**Activity**
Could you say how many lines in the records include "align"? Please give the number by itself.
□ □ □ □ □ □ □
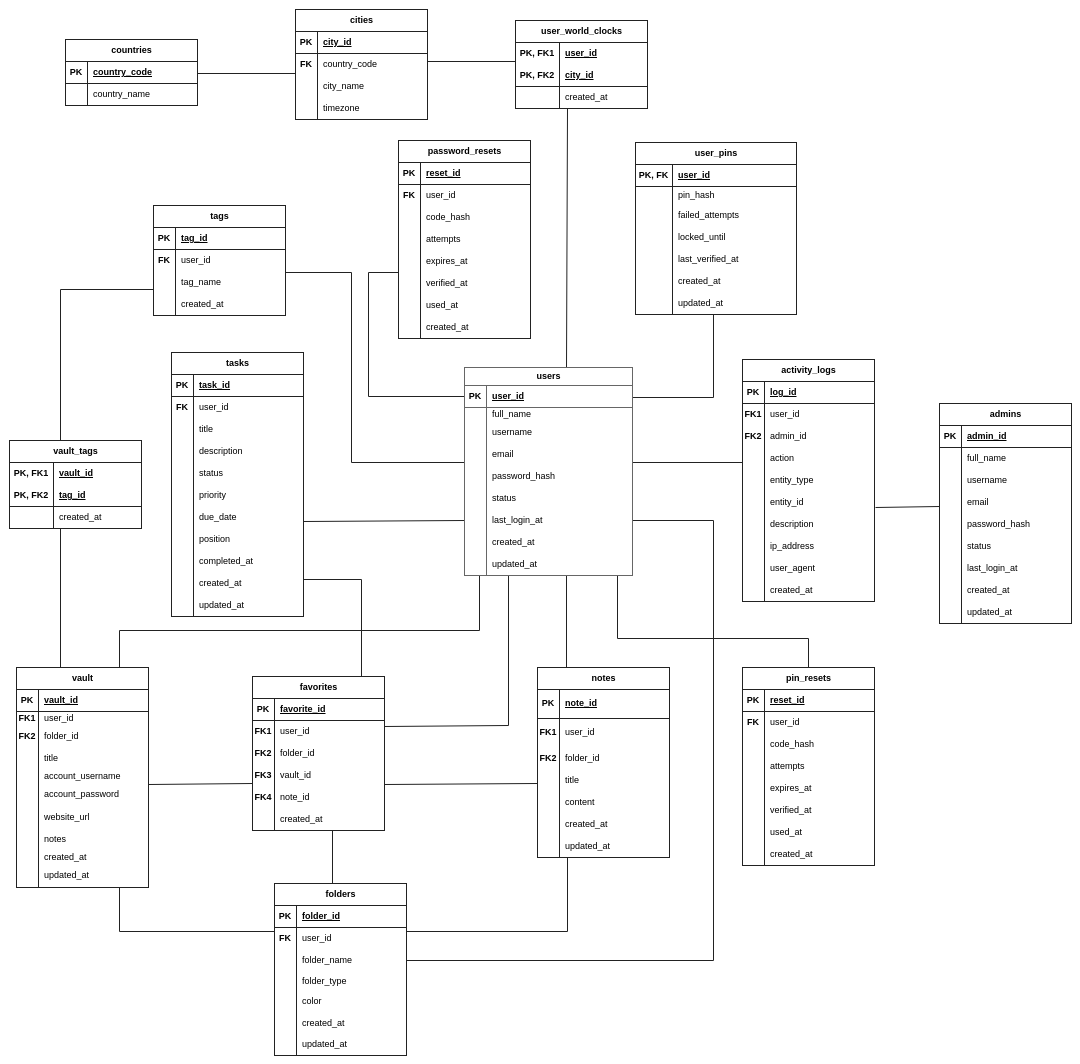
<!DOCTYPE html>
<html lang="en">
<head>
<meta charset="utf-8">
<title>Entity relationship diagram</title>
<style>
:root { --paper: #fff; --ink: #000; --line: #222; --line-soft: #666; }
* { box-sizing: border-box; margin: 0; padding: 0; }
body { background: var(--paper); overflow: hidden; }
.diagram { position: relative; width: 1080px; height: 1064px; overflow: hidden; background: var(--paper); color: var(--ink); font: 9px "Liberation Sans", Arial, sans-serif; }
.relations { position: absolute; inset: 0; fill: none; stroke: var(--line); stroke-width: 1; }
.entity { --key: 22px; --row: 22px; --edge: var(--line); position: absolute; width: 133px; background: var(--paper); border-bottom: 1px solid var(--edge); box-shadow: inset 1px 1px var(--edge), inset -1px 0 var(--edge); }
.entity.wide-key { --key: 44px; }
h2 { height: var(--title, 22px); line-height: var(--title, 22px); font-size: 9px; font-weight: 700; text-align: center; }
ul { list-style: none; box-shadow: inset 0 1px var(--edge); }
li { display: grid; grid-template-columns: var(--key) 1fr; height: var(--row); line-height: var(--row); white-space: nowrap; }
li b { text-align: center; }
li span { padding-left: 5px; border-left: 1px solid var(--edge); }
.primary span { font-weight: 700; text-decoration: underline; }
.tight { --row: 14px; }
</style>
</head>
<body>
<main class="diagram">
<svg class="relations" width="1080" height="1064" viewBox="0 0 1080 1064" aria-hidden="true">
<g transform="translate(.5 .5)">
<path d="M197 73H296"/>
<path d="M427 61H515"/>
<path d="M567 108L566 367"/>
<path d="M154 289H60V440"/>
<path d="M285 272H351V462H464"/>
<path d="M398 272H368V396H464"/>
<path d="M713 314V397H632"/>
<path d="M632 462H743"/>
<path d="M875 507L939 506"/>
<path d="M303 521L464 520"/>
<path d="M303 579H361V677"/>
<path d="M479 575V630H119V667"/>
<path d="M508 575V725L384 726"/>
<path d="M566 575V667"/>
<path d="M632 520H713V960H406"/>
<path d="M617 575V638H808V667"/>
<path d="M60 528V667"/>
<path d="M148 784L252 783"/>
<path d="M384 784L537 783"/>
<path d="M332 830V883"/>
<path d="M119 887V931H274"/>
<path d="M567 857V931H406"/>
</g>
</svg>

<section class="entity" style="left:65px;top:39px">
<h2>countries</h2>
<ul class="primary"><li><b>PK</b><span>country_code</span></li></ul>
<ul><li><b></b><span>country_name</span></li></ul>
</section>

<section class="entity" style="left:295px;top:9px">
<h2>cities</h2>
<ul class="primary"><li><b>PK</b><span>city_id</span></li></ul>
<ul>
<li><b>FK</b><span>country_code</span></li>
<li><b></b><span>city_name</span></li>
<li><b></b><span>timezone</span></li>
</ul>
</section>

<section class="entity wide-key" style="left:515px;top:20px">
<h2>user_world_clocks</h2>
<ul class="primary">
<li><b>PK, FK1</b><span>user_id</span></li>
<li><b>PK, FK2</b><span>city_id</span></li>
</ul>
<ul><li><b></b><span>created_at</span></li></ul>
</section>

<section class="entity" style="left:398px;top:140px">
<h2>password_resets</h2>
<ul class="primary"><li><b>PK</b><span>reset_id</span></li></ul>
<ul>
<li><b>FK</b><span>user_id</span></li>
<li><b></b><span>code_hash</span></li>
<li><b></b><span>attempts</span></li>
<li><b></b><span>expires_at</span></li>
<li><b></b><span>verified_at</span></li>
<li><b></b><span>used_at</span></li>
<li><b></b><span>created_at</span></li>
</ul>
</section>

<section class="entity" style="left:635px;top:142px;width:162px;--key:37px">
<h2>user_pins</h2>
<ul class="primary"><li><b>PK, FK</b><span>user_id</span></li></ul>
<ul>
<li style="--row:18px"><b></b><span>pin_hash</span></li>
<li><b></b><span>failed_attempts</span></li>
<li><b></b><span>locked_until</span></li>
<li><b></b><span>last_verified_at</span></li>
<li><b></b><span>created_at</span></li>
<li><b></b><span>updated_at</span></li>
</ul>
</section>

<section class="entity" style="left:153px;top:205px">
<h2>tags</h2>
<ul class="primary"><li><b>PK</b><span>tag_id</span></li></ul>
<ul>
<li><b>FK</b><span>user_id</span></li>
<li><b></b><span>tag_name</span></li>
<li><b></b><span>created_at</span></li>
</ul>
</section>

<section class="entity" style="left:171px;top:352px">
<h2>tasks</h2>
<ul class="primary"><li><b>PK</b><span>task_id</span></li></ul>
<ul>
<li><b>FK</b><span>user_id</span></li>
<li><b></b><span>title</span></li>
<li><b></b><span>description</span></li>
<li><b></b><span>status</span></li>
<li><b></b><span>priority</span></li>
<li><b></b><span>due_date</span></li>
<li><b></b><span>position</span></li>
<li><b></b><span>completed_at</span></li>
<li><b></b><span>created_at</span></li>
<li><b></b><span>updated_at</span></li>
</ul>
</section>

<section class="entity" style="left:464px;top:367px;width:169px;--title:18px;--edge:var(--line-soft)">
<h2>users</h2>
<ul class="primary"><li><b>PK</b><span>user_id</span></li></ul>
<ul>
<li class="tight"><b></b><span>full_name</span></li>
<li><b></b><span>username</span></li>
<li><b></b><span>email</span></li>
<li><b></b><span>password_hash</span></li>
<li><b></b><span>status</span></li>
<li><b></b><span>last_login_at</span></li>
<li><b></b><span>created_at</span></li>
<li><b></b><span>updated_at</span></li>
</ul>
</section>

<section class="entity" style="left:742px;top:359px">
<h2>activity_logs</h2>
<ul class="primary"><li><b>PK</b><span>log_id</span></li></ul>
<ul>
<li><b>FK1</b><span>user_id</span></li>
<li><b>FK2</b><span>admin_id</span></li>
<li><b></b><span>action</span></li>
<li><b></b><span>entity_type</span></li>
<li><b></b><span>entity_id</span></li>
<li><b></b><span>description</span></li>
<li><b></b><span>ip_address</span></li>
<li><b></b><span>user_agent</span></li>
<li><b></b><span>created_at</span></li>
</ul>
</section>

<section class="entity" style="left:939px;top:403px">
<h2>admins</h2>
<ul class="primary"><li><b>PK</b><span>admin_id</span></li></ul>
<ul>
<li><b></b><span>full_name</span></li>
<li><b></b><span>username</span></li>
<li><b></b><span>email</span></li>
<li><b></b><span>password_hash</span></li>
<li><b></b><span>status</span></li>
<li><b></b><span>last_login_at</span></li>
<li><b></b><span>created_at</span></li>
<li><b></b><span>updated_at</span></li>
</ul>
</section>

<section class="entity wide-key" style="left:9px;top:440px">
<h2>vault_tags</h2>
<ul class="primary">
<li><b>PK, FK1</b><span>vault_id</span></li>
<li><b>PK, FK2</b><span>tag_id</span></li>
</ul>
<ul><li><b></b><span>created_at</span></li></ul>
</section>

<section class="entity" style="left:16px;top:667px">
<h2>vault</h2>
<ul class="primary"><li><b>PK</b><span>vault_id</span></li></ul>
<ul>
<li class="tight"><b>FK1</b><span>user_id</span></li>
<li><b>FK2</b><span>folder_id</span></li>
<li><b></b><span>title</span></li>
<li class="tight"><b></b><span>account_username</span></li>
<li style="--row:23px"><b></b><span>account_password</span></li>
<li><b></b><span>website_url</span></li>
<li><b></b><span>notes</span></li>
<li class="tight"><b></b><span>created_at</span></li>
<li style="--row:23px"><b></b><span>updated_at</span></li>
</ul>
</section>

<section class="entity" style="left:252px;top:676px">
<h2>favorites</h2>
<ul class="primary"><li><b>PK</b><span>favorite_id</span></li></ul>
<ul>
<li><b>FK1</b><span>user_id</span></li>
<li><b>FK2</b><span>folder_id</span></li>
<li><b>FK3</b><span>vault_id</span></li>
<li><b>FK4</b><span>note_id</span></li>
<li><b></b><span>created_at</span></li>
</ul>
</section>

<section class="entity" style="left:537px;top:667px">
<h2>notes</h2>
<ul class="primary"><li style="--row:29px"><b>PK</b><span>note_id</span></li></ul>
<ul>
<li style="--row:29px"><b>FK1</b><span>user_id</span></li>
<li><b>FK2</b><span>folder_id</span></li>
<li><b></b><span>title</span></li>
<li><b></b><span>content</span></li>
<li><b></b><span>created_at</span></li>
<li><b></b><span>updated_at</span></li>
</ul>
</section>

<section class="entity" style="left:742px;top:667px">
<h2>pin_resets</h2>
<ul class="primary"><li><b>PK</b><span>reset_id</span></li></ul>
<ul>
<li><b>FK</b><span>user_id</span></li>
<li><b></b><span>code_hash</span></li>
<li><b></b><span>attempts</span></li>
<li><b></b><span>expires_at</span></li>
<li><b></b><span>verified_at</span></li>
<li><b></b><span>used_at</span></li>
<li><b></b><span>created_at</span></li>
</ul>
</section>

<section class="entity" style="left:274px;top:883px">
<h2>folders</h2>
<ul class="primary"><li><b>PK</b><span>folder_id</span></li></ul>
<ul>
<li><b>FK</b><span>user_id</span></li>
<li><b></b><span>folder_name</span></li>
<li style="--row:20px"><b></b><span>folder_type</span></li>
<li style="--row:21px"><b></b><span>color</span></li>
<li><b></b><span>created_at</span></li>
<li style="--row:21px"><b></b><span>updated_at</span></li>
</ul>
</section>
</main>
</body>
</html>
□ □ □ □ □ □ □
**Finished task**
2